(Stored data)
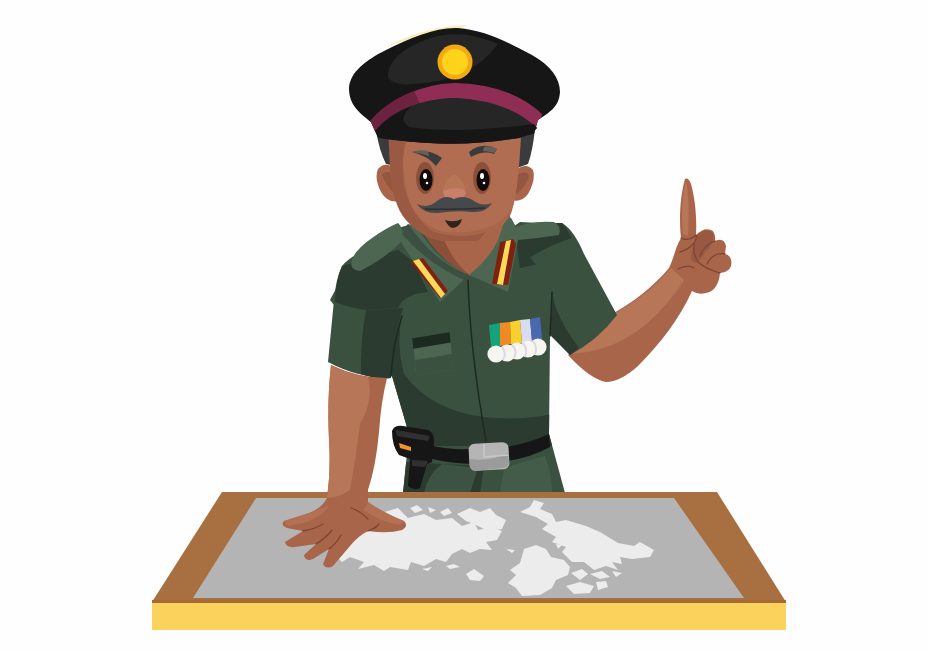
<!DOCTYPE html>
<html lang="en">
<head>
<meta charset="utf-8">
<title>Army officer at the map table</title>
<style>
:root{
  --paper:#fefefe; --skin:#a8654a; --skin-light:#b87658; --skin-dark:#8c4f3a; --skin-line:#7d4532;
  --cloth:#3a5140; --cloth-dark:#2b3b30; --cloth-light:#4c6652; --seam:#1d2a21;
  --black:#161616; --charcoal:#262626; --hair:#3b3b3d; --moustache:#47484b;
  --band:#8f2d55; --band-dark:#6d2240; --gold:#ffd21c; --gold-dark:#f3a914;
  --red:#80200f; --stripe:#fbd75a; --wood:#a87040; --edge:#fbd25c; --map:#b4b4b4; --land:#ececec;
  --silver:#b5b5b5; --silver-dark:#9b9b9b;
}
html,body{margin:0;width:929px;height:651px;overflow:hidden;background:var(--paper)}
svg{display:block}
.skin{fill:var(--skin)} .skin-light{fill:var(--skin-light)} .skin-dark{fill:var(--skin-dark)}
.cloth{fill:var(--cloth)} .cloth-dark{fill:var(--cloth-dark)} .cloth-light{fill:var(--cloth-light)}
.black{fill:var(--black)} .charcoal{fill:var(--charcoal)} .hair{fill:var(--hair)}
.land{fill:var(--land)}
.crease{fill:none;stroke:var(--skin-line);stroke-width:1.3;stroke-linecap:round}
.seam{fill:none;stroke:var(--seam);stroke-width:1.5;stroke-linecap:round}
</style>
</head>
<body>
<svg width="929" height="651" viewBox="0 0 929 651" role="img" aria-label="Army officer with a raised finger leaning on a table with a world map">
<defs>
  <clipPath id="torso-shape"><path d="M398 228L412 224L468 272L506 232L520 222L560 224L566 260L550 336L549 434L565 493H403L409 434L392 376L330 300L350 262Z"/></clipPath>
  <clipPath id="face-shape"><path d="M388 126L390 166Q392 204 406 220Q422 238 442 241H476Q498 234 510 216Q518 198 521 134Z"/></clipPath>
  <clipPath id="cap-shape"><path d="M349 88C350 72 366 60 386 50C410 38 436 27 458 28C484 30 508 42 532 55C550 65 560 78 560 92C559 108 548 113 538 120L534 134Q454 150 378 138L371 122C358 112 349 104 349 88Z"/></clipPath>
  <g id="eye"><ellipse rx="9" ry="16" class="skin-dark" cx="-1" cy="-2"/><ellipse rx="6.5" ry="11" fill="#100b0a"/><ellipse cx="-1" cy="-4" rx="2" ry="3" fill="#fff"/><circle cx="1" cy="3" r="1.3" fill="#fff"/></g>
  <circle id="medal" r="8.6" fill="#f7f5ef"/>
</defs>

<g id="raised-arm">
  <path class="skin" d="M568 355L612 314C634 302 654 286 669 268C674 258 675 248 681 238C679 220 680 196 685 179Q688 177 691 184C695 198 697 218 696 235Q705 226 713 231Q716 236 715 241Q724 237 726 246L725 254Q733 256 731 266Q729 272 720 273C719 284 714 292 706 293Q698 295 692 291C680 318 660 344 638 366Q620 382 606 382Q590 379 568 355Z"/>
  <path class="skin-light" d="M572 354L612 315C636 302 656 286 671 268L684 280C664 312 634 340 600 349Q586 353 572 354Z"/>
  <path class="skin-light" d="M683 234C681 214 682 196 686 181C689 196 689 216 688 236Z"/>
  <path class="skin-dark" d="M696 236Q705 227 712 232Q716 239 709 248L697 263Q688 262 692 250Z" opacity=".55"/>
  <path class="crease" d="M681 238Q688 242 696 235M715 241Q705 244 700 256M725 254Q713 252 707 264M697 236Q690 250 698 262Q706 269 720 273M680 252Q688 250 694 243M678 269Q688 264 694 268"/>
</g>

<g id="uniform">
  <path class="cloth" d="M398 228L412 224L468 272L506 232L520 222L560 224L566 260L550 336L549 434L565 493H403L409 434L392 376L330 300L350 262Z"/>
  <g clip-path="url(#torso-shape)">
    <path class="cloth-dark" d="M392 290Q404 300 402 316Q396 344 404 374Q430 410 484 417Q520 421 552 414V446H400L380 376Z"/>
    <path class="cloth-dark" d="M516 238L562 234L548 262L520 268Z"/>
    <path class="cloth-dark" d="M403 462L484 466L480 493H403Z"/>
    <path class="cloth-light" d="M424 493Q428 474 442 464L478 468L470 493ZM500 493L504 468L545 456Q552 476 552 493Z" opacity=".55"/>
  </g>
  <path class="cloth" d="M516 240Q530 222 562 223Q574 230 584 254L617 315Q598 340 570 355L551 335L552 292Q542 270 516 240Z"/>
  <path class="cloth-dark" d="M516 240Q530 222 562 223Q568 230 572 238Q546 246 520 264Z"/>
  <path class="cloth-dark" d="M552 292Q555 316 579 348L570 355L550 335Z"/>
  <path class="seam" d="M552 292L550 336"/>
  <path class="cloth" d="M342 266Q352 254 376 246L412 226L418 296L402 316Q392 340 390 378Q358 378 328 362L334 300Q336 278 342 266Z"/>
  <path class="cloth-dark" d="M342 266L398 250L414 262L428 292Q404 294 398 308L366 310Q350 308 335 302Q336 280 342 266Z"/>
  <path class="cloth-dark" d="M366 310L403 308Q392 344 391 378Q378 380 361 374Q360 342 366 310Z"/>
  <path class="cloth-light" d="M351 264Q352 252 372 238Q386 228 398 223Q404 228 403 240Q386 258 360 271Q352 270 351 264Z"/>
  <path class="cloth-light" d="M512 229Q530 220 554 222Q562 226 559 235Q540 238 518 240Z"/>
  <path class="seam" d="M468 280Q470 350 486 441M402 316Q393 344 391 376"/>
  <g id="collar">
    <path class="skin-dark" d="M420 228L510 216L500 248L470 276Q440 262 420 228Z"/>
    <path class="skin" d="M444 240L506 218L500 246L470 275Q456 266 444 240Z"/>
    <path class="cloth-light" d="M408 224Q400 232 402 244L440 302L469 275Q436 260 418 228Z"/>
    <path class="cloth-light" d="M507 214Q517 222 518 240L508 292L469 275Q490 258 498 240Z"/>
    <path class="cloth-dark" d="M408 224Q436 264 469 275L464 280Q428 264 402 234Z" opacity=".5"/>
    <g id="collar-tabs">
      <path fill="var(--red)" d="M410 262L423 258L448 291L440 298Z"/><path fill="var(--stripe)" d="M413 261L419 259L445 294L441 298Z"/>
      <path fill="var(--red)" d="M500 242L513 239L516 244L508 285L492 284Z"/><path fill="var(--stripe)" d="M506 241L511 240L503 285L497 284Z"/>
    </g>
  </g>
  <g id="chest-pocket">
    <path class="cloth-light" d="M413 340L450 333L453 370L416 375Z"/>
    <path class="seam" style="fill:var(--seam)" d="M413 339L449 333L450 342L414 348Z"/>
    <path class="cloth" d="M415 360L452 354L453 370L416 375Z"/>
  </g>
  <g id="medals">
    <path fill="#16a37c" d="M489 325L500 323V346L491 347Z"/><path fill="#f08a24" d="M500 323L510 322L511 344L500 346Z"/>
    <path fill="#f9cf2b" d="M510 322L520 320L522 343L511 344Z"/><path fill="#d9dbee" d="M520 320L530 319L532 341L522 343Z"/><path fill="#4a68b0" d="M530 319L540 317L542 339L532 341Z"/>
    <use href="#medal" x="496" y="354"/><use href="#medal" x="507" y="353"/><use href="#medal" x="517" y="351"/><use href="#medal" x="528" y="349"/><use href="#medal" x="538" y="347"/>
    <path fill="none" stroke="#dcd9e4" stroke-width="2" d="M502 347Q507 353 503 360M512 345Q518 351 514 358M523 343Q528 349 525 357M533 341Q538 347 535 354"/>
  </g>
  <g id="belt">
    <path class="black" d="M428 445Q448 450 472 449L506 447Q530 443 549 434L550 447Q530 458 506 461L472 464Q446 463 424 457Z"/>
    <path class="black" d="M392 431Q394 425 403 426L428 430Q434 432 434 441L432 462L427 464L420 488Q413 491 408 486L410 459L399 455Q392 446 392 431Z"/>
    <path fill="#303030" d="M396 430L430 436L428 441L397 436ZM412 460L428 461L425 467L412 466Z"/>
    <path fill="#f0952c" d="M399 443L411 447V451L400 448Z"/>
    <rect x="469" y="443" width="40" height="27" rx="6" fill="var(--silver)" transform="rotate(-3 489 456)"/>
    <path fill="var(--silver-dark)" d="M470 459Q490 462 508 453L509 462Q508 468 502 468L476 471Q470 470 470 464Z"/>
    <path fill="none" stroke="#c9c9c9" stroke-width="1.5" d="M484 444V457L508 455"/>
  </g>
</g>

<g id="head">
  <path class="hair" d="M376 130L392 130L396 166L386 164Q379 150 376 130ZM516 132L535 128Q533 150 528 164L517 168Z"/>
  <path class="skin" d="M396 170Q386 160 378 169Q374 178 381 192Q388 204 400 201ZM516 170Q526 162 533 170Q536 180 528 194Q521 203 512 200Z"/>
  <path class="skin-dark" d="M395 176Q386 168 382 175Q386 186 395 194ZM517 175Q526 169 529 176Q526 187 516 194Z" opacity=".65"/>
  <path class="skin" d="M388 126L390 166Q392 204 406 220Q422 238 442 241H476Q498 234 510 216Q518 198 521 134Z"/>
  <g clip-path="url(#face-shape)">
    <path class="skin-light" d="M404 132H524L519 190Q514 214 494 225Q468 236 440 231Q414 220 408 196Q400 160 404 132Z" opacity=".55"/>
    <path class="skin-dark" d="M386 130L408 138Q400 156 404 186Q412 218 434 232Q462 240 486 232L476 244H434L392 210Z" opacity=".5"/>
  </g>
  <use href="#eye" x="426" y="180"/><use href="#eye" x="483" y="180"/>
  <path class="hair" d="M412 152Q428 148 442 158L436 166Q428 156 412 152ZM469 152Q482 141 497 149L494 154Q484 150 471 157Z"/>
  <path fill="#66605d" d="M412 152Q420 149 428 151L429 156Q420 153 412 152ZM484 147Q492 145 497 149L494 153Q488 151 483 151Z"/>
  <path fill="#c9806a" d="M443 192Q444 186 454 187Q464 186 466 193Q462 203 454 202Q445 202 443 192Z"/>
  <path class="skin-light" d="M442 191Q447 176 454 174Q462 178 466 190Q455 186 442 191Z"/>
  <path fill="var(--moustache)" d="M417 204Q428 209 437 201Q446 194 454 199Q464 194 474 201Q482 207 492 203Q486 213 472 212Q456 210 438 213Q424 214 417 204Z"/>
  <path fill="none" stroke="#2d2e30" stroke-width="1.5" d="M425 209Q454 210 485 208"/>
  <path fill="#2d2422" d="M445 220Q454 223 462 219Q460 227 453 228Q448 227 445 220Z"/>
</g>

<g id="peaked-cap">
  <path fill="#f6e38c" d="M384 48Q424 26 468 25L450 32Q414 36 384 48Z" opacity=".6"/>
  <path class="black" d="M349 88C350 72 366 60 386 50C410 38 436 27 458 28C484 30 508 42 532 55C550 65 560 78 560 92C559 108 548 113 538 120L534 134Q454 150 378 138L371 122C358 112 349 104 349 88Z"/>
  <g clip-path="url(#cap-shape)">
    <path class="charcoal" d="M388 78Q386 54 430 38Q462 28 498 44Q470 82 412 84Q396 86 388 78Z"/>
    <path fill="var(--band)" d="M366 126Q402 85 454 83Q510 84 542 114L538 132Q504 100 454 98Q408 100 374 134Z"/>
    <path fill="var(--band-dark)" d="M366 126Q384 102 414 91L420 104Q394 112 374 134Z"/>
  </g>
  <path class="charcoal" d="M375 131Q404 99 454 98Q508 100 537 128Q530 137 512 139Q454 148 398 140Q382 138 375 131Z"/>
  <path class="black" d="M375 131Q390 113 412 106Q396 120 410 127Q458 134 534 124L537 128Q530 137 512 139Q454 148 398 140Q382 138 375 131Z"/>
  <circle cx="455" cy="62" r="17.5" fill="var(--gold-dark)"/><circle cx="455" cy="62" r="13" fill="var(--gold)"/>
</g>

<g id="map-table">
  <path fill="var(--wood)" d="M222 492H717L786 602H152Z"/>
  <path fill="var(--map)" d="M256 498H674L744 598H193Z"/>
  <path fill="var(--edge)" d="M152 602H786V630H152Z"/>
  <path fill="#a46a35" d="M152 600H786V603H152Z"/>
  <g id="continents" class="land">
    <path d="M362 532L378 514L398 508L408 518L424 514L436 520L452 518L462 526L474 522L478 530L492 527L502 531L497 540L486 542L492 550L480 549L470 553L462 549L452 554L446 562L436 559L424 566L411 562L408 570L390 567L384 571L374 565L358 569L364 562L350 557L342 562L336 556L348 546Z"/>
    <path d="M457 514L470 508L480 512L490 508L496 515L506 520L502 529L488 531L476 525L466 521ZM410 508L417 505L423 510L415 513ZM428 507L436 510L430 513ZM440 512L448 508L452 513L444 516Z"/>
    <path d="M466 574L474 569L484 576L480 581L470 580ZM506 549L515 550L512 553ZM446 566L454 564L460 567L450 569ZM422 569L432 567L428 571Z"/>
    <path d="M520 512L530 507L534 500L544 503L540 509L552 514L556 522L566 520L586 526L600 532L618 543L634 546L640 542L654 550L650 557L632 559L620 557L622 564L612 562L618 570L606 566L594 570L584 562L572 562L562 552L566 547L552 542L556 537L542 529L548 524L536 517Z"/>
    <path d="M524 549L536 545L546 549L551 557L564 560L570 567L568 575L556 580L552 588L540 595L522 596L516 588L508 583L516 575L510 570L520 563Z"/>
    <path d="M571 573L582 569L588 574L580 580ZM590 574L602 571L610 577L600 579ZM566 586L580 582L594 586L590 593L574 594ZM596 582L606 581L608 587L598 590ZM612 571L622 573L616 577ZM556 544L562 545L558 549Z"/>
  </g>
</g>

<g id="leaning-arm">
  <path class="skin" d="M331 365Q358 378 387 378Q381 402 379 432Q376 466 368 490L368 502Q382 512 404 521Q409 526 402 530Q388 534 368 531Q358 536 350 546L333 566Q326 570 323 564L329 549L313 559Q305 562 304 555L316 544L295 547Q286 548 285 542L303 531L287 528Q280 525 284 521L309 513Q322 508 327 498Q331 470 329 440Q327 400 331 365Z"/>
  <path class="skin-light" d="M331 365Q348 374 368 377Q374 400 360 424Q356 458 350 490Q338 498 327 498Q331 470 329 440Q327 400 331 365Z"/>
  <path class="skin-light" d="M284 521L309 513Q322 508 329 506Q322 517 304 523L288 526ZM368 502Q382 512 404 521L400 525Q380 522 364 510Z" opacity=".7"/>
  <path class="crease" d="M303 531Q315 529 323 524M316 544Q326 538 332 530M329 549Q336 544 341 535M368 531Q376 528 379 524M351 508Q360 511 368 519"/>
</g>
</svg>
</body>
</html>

__Problem to solve__
Check each line of the records for the word "opacity" and extract those that contain it.

__Solution to this exercise__
  <path class="skin-dark" d="M696 236Q705 227 712 232Q716 239 709 248L697 263Q688 262 692 250Z" opacity=".55"/>
    <path class="cloth-light" d="M424 493Q428 474 442 464L478 468L470 493ZM500 493L504 468L545 456Q552 476 552 493Z" opacity=".55"/>
    <path class="cloth-dark" d="M408 224Q436 264 469 275L464 280Q428 264 402 234Z" opacity=".5"/>
  <path class="skin-dark" d="M395 176Q386 168 382 175Q386 186 395 194ZM517 175Q526 169 529 176Q526 187 516 194Z" opacity=".65"/>
    <path class="skin-light" d="M404 132H524L519 190Q514 214 494 225Q468 236 440 231Q414 220 408 196Q400 160 404 132Z" opacity=".55"/>
    <path class="skin-dark" d="M386 130L408 138Q400 156 404 186Q412 218 434 232Q462 240 486 232L476 244H434L392 210Z" opacity=".5"/>
  <path fill="#f6e38c" d="M384 48Q424 26 468 25L450 32Q414 36 384 48Z" opacity=".6"/>
  <path class="skin-light" d="M284 521L309 513Q322 508 329 506Q322 517 304 523L288 526ZM368 502Q382 512 404 521L400 525Q380 522 364 510Z" opacity=".7"/>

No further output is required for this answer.